Work order> Look through the records below and copy each line that includes the word "data".
*** Records provided Section Begins ***
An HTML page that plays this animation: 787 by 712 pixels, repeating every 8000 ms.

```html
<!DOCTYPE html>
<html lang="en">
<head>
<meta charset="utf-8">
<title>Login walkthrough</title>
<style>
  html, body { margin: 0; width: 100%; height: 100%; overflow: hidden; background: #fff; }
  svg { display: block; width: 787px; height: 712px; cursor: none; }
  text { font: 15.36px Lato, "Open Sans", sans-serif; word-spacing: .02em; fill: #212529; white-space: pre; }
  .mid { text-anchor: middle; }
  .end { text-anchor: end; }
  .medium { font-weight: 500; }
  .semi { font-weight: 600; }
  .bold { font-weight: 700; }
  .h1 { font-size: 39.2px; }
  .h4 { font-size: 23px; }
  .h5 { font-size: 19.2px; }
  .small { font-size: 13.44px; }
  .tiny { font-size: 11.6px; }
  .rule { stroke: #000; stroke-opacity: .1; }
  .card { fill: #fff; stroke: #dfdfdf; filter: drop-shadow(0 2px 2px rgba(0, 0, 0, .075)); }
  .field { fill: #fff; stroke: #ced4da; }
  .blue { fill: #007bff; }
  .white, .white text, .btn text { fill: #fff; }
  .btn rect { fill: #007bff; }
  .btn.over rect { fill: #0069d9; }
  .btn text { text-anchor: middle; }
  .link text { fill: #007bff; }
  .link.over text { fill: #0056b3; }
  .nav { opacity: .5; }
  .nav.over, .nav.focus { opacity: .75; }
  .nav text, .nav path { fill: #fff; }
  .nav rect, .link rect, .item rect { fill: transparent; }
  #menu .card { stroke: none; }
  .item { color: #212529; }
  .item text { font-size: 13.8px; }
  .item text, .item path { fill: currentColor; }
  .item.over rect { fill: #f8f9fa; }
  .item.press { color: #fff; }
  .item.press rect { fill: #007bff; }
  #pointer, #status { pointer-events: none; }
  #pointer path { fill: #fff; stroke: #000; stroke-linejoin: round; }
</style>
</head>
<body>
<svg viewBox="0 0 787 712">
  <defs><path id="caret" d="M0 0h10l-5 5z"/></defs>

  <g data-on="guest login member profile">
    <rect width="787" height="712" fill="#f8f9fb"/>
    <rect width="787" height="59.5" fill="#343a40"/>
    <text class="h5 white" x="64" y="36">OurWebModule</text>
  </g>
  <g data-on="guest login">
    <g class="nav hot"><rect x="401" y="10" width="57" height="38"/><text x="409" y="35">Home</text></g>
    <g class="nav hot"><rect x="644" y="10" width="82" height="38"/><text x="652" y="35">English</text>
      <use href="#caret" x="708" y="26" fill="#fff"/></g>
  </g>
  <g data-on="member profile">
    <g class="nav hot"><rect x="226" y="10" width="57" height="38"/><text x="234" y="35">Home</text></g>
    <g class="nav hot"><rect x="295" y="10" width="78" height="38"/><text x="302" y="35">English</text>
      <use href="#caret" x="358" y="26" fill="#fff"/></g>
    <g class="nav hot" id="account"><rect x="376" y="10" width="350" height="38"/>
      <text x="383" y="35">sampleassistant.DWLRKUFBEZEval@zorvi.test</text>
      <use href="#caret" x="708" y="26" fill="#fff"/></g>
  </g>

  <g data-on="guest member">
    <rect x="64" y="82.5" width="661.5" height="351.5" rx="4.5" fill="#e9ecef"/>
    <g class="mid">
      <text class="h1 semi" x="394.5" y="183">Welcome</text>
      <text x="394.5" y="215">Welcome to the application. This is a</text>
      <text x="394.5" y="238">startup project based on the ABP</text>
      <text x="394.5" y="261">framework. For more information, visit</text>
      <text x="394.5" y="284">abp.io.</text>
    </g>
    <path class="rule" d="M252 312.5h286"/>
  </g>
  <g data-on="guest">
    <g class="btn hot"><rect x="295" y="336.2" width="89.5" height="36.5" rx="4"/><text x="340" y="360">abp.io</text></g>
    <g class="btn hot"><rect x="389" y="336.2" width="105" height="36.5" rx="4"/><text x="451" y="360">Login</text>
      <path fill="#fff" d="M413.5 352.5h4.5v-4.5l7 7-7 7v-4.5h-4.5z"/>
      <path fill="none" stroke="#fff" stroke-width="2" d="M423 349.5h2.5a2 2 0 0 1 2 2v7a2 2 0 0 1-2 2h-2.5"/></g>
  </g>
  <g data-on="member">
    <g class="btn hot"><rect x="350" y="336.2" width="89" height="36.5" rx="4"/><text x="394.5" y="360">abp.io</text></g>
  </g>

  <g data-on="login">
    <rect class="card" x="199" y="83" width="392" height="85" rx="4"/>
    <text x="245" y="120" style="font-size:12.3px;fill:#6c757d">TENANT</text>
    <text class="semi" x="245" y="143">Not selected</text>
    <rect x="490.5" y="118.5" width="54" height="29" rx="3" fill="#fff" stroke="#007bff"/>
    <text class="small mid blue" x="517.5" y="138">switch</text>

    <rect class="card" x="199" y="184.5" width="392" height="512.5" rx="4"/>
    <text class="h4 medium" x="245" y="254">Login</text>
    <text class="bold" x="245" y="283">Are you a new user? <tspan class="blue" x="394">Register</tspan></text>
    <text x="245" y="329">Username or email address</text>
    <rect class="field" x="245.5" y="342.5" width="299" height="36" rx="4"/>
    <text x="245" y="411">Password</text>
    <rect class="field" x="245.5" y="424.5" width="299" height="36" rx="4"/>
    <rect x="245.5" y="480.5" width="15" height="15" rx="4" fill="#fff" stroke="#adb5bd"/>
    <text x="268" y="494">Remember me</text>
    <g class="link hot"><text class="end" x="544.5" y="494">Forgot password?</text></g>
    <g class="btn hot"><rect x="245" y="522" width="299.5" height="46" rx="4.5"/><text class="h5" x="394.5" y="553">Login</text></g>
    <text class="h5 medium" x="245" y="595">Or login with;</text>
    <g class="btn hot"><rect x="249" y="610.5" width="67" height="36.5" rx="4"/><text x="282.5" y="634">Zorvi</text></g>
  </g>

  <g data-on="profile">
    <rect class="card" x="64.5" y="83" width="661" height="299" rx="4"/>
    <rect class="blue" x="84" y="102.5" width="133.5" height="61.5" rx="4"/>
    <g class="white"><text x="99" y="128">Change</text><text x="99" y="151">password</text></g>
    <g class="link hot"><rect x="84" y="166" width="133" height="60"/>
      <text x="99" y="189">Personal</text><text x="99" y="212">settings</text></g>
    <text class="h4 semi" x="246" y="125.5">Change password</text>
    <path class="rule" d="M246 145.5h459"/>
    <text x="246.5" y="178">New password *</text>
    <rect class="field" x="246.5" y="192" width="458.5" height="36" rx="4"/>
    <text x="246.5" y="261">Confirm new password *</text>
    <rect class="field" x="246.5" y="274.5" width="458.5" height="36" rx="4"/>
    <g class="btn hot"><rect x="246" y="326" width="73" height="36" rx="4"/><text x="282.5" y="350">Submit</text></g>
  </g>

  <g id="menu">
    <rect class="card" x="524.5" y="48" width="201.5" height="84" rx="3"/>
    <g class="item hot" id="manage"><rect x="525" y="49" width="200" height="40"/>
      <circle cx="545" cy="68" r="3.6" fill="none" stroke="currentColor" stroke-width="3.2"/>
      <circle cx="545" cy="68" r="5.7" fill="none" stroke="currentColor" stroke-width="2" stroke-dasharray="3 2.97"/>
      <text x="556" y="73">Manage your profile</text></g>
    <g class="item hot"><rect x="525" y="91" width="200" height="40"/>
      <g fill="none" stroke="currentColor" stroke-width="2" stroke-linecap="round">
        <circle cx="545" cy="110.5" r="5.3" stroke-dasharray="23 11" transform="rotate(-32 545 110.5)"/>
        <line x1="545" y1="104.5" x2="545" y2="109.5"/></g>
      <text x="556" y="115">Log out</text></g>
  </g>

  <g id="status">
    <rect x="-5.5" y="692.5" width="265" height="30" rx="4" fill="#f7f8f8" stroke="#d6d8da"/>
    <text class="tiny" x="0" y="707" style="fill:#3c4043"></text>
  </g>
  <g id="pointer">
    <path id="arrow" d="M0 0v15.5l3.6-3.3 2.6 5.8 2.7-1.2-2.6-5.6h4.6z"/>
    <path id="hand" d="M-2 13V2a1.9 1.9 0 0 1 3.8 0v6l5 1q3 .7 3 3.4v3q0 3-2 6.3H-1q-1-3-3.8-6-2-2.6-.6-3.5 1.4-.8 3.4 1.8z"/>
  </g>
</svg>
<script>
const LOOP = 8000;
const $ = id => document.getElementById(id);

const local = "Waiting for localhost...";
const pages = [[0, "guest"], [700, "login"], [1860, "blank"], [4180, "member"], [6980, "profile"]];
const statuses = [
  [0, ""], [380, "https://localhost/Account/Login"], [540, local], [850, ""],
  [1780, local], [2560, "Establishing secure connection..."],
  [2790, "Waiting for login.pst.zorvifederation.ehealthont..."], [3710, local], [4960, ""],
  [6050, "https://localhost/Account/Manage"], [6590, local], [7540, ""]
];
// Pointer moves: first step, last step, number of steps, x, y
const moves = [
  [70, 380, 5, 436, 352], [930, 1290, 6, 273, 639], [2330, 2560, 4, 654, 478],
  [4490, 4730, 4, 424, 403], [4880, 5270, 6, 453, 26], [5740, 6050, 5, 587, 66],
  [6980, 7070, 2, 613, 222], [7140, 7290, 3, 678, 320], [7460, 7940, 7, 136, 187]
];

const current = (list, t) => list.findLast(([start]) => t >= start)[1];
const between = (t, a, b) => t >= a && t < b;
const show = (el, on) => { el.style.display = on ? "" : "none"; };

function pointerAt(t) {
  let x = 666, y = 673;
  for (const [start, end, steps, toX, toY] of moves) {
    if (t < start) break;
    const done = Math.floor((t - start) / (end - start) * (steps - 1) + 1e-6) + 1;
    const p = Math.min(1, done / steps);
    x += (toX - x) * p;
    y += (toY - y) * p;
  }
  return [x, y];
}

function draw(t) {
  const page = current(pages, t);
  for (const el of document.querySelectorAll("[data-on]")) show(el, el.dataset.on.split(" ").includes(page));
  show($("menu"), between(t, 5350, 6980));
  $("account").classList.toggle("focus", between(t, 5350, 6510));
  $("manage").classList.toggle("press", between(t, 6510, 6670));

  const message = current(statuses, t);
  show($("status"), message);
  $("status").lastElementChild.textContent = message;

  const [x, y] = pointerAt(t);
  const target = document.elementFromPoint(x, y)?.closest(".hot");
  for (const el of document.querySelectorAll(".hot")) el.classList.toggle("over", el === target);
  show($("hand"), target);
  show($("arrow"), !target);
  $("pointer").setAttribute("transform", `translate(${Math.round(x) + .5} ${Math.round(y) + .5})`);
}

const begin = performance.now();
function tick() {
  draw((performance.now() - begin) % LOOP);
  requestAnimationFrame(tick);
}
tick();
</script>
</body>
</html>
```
*** Records provided Section Ends ***
Reply to the exercise>
  <g data-on="guest login member profile">
  <g data-on="guest login">
  <g data-on="member profile">
  <g data-on="guest member">
  <g data-on="guest">
  <g data-on="member">
  <g data-on="login">
  <g data-on="profile">
  for (const el of document.querySelectorAll("[data-on]")) show(el, el.dataset.on.split(" ").includes(page));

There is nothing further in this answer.